Convincing other rebels that she was one of them turned out to be a hard task. Arthur Griffith, the founder of Sinn Fein, was convinced that she must be a British spy.
At the Countess's first republican meeting, people were transfixed by her diamond tiara - which she offered to sell in order to raise money for the cause.
Markiewicz became a serious player within the movement by founding Fianna Eireann, a scouting organisation that taught young boys how to fire guns.
She was a strict disciplinarian and any child who stepped out of line would receive a clip around the ear. She was also extremely kind, spending hours teaching patriotic songs to a blind boy so that he would be able to earn money from singing.
This basic decency shines right throughout Naughton's account.

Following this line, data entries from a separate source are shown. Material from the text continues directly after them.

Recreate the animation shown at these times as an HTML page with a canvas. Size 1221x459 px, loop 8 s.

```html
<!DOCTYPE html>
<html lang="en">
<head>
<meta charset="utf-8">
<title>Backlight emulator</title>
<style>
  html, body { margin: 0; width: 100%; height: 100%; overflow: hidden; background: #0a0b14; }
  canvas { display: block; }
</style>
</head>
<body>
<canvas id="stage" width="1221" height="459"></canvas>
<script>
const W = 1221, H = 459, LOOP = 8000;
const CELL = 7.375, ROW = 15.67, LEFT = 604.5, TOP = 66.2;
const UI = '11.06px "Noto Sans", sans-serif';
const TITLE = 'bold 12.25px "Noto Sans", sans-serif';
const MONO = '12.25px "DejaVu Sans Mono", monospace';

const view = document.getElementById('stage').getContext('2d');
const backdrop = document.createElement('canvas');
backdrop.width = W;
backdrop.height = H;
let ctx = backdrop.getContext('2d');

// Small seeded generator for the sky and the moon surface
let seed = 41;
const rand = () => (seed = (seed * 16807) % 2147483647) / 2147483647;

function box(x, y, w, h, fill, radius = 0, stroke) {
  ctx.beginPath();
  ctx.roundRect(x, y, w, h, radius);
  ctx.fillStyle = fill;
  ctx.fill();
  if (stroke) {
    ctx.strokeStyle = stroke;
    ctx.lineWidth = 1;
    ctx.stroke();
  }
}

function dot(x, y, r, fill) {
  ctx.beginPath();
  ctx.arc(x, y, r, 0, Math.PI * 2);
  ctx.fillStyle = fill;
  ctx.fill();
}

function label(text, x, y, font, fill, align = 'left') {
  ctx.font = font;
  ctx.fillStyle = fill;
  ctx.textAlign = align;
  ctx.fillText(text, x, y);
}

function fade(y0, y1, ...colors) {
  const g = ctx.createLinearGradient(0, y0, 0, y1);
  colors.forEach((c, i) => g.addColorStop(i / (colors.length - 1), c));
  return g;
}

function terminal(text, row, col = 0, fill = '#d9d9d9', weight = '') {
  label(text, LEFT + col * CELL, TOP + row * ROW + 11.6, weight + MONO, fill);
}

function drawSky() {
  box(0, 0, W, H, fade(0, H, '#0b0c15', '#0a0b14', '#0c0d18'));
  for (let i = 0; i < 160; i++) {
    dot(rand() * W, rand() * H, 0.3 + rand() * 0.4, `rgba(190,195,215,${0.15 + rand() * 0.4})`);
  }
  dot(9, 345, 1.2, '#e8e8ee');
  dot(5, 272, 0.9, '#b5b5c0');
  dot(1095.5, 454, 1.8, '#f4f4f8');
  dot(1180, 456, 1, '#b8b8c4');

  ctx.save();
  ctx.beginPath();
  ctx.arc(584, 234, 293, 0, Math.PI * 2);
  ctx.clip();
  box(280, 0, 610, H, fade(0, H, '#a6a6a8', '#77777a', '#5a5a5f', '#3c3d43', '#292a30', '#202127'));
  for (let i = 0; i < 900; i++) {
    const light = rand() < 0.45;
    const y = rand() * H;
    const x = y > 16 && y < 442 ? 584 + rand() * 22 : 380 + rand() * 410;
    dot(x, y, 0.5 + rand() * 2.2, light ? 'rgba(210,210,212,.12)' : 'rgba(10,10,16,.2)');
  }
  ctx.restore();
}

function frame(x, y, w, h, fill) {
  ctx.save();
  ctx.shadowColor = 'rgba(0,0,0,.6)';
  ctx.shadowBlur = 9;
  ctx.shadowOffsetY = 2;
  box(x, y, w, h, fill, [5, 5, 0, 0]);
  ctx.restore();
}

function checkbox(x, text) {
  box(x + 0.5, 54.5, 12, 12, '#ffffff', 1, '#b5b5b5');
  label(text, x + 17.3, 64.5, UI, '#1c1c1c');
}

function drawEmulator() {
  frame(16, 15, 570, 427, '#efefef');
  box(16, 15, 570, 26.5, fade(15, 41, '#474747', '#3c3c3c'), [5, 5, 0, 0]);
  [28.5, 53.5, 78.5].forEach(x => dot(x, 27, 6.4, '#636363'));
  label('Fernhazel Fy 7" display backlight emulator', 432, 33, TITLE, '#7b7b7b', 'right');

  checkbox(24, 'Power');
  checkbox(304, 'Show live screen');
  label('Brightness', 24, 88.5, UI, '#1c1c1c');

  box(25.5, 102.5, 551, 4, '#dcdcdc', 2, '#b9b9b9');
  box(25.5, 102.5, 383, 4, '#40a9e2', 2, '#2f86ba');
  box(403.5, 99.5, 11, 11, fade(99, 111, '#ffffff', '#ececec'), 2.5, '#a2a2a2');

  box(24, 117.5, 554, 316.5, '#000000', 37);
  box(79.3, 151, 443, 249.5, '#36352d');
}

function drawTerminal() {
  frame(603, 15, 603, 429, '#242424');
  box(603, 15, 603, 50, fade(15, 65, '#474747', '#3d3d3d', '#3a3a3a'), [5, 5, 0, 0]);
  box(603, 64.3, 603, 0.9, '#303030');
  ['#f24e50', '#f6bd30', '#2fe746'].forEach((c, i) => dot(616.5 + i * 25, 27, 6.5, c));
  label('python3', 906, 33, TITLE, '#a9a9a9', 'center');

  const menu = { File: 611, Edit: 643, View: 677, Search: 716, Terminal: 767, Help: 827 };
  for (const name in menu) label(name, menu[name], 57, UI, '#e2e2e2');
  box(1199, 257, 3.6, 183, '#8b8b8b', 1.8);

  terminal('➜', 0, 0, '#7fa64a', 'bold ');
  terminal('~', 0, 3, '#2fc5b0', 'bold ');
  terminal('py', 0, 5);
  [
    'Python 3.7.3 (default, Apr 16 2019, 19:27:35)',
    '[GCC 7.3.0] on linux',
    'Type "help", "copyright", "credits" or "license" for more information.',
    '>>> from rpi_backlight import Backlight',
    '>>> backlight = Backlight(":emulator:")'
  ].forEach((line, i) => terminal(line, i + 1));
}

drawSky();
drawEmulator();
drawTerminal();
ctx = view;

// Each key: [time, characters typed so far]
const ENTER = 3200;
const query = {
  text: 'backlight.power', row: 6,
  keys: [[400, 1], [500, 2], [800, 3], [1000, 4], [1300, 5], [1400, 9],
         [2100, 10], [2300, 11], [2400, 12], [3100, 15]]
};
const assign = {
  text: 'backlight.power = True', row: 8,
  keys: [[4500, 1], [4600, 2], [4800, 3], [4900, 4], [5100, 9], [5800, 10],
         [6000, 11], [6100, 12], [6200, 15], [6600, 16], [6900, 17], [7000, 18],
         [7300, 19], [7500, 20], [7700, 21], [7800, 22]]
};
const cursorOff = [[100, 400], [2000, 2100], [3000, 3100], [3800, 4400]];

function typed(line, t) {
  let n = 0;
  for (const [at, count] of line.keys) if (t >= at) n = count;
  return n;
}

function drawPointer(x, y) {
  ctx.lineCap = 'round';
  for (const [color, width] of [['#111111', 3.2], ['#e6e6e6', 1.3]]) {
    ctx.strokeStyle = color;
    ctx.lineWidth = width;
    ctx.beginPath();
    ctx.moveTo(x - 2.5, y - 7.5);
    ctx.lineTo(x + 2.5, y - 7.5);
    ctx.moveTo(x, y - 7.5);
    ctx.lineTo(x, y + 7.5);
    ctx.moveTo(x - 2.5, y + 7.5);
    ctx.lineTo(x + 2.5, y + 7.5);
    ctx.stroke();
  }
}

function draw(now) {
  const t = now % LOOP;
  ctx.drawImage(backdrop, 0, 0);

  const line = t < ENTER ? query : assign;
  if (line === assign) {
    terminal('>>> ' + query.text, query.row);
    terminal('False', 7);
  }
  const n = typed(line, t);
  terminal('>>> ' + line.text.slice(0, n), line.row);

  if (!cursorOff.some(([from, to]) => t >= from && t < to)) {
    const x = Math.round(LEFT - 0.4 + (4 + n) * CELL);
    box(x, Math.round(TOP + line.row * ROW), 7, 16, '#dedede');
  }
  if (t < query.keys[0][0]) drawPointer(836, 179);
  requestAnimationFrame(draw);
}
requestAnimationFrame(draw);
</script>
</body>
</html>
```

Markiewicz worked in soup kitchens during the 1913 Dublin Lock-Out and impressed everyone with her energy and commitment.
According to her friend Hanna Sheehy Skeffington: "Madame had a personal contact and real sympathy for the poor that removed all taint of Lady Bountiful and made her a comrade among comrades."
Naughton also tackles some old controversies surrounding Markiewicz's role in the Easter Rising.
The claim that she shot an unarmed policeman in St Stephen's Green, for example, is shown to be based on some extremely dubious eyewitness evidence.
Another story of the Countess breaking down at her trial and wailing, "You must not shoot a woman!" was probably invented by a misogynistic British official.
In reality she told her captors: "I do wish your lot had the decency to shoot me."
Although Markiewicz remained a prominent figure throughout the War of Independence and the Civil War, life in and out of jail took a terrible toll on her health.
Many of her colleagues still found it hard to take a woman seriously and Michael Collins declared that her role as Minister for Labour was "a bloody joke".
equality She stayed true to her socialist principles right until the end in 1927, dying at the age of 59 of appendicitis in a public hospital ward and rejecting Eamon de Valera's offer to move her to a private room.
The underlying theme of Lindie Naughton's book is that Markiewicz's idealism was sold out by the people who ended up running independent Ireland. Exhibit A is de Valera's 1937 Constitution, which made it clear that women were expected to be primarily "housewives and mothers".
Even so, Naughten writes, the Countess's "vision of a kinder, better society, where all men and women were equal, where resources and wealth were shared, where no one starved or died of the cold, and where all children were cherished remains a worthy aspiration".
Markiewicz: A Most Outrageous Rebel, by Lindie Naughton, is available now, published by Merrion Press